Ignore the pictures in the data below and set down exactly the lines from its first line through the line containing "25px; --medium: 18px;".

[[ The data open ]]

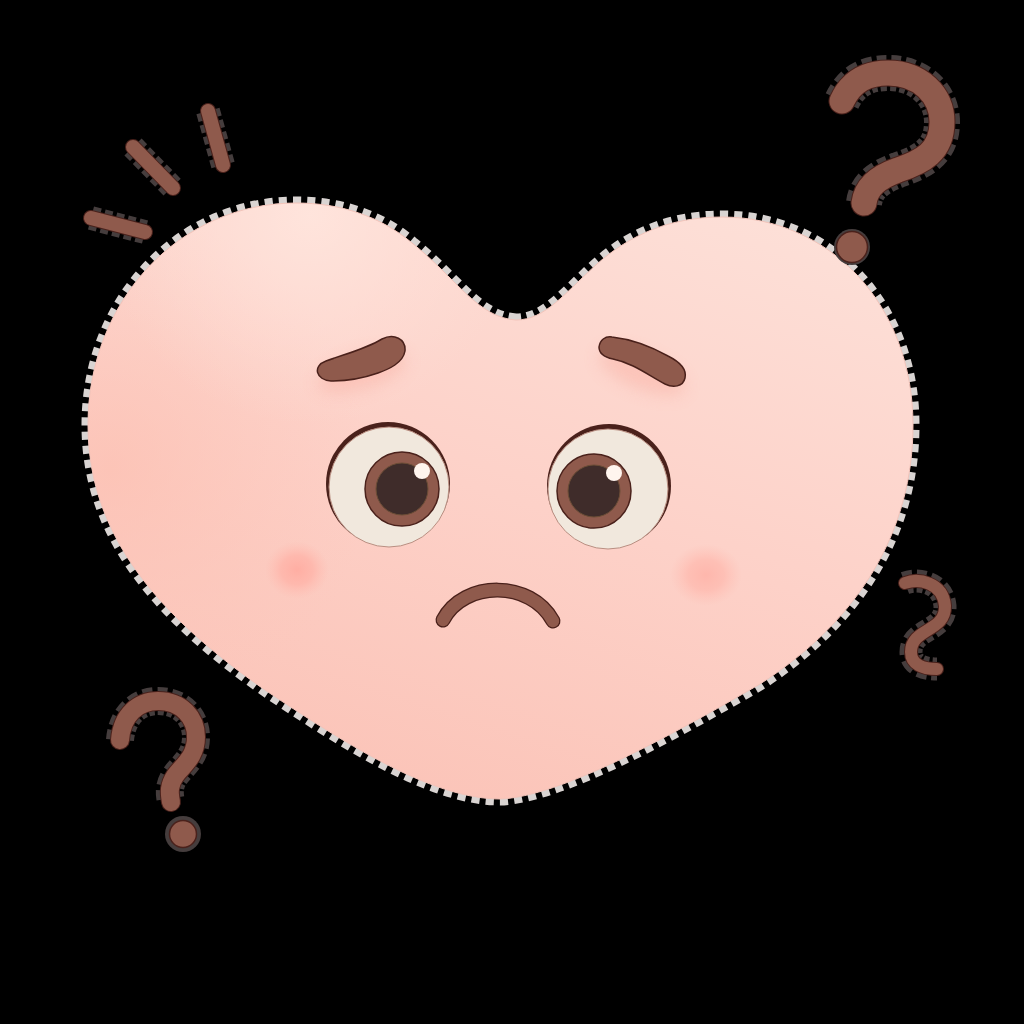
<!DOCTYPE html>
<html lang="en">
<head>
<meta charset="utf-8">
<title>Confused heart</title>
<style>
:root {
  --night: #000;
  --brown: #8f5a4c;
  --outline: #4a211b;
  --pupil: #3f2c2a;
  --eye: #f1e8dd;
  --shine: #fff5ee;
  --fringe: #d9d4d2;
  --halo: #453d3d;
}
html, body { margin: 0; background: var(--night); overflow: hidden; }
svg { display: block; width: 1024px; height: 1024px; }
.marks { fill: none; stroke-linecap: round; stroke-linejoin: round; }
.large { stroke-width: var(--large); }
.medium { stroke-width: var(--medium); }
.small { stroke-width: var(--small); }
.tick { stroke-width: var(--tick); }
.halo { --large: 36px; --medium: 28px; --small: 23px; --tick: 24px; stroke: var(--halo); stroke-dasharray: 8 4; stroke-linecap: butt; }
.edge { --large: 27px; --medium: 20px; --small: 14px; --tick: 16px; stroke: var(--outline); }
.body { --large: 25px; --medium: 18px; --small: 12px; --tick: 14px; stroke: var(--brown); }
.fringe { fill: none; stroke: var(--fringe); stroke-width: 13; stroke-dasharray: 8 6; }
.feature { fill: var(--brown); stroke: var(--outline); stroke-width: 1.5; }
</style>
</head>
<body>
<svg viewBox="0 0 1024 1024" role="img" aria-label="Worried pink heart surrounded by question marks">
  <defs>
    <linearGradient id="skin" x1="0.75" y1="0" x2="0.3" y2="1">
      <stop offset="0" stop-color="#fddfd7"/>
      <stop offset="0.5" stop-color="#fdd1c8"/>
      <stop offset="1" stop-color="#fbc3b7"/>
    </linearGradient>
    <radialGradient id="top-light" gradientUnits="userSpaceOnUse" cx="310" cy="215" r="210">
      <stop offset="0" stop-color="#ffe5dd" stop-opacity="0.9"/>
      <stop offset="1" stop-color="#ffe0d8" stop-opacity="0"/>
    </radialGradient>
    <radialGradient id="left-shade" gradientUnits="userSpaceOnUse" cx="110" cy="470" r="260">
      <stop offset="0" stop-color="#fcc0b2" stop-opacity="0.7"/>
      <stop offset="1" stop-color="#fcc6ba" stop-opacity="0"/>
    </radialGradient>
    <radialGradient id="blush">
      <stop offset="0" stop-color="#ffaea3"/>
      <stop offset="0.5" stop-color="#ffb4a9" stop-opacity="0.8"/>
      <stop offset="1" stop-color="#ffbdb2" stop-opacity="0"/>
    </radialGradient>
    <filter id="soft" x="-40%" y="-60%" width="180%" height="220%"><feGaussianBlur stdDeviation="8"/></filter>
    <path id="heart" d="M516 320C478 318 455 277 412 243C380 216 340 203 296 203C180 203 88 300 88 425C88 540 165 620 265 690C340 740 430 799 500 799C560 797 672 735 760 684C860 620 913 530 913 425C913 305 830 217 722 217C670 217 630 235 597 264C565 293 545 320 516 320Z"/>
    <g id="mark-strokes">
      <path class="tick" d="M91 218L145 232M133 147L173 188M208 111L223 165"/>
      <path class="large" d="M842 101C852 80 868 73 888 73C920 73 942 95 942 122C942 152 922 162 898 170C876 178 866 188 864 203"/>
      <path class="medium" d="M120 740C122 715 138 701 158 701C182 701 196 718 196 737C196 757 183 765 175 776C169 785 169 792 171 802"/>
      <path class="small" d="M905 583C918 578 943 582 945 606C946 632 911 628 911 652C911 664 922 669 937 669"/>
    </g>
    <g id="iris">
      <circle r="37" fill="var(--brown)" stroke="var(--outline)" stroke-width="1.5"/>
      <circle r="26" fill="var(--pupil)" stroke="#6b4d36" stroke-width="1"/>
      <circle cx="20" cy="-18" r="8" fill="var(--shine)"/>
    </g>
  </defs>

  <rect width="1024" height="1024" fill="var(--night)"/>

  <g id="heart-body">
    <use href="#heart" class="fringe"/>
    <use href="#heart" fill="url(#skin)"/>
    <use href="#heart" fill="url(#left-shade)"/>
    <use href="#heart" fill="url(#top-light)"/>
    <use href="#heart" fill="none" stroke="#f3c4ba" stroke-width="1"/>
  </g>

  <g id="cheeks" fill="url(#blush)">
    <ellipse cx="297" cy="570" rx="32" ry="29"/>
    <ellipse cx="706" cy="575" rx="36" ry="31" opacity="0.75"/>
  </g>

  <g id="brows">
    <g fill="#f9ada0" opacity="0.45" filter="url(#soft)">
      <ellipse cx="362" cy="372" rx="46" ry="17" transform="rotate(-17 362 372)"/>
      <ellipse cx="642" cy="372" rx="46" ry="17" transform="rotate(22 642 372)"/>
    </g>
    <path class="feature" d="M326 361C345 354 366 349 382 339C394 333 406 339 405 351C403 363 389 369 378 373C361 379 344 381 331 381C316 380 312 366 326 361Z"/>
    <path class="feature" d="M612 337C630 339 650 346 668 356C680 362 687 369 685 378C683 387 673 388 665 384C648 375 633 363 613 359C603 357 599 353 599 347C600 340 605 336 612 337Z"/>
  </g>

  <g id="eyes">
    <circle cx="388" cy="484" r="62" fill="var(--outline)"/>
    <circle cx="389" cy="487" r="60" fill="var(--eye)" stroke="#b98d80" stroke-width="1"/>
    <use href="#iris" x="402" y="489"/>
    <circle cx="609" cy="486" r="62" fill="var(--outline)"/>
    <circle cx="608" cy="489" r="60" fill="var(--eye)" stroke="#b98d80" stroke-width="1"/>
    <use href="#iris" x="594" y="491"/>
  </g>

  <g id="mouth" fill="none" stroke-linecap="round">
    <path d="M443 620C464 580 531 580 553 621" stroke="var(--outline)" stroke-width="15"/>
    <path d="M443 620C464 580 531 580 553 621" stroke="var(--brown)" stroke-width="12.5"/>
  </g>

  <g id="confusion-marks">
    <use href="#mark-strokes" class="marks halo"/>
    <circle cx="852" cy="247" r="18" fill="var(--halo)"/>
    <circle cx="183" cy="834" r="18" fill="var(--halo)"/>
    <use href="#mark-strokes" class="marks edge"/>
    <use href="#mark-strokes" class="marks body"/>
    <circle class="feature" cx="852" cy="247" r="15.5"/>
    <circle class="feature" cx="183" cy="834" r="13.5"/>
  </g>
</svg>
</body>
</html>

[[ The data closed ]]

» Expected answer:
<!DOCTYPE html>
<html lang="en">
<head>
<meta charset="utf-8">
<title>Confused heart</title>
<style>
:root {
  --night: #000;
  --brown: #8f5a4c;
  --outline: #4a211b;
  --pupil: #3f2c2a;
  --eye: #f1e8dd;
  --shine: #fff5ee;
  --fringe: #d9d4d2;
  --halo: #453d3d;
}
html, body { margin: 0; background: var(--night); overflow: hidden; }
svg { display: block; width: 1024px; height: 1024px; }
.marks { fill: none; stroke-linecap: round; stroke-linejoin: round; }
.large { stroke-width: var(--large); }
.medium { stroke-width: var(--medium); }
.small { stroke-width: var(--small); }
.tick { stroke-width: var(--tick); }
.halo { --large: 36px; --medium: 28px; --small: 23px; --tick: 24px; stroke: var(--halo); stroke-dasharray: 8 4; stroke-linecap: butt; }
.edge { --large: 27px; --medium: 20px; --small: 14px; --tick: 16px; stroke: var(--outline); }
.body { --large: 25px; --medium: 18px; --small: 12px; --tick: 14px; stroke: var(--brown); }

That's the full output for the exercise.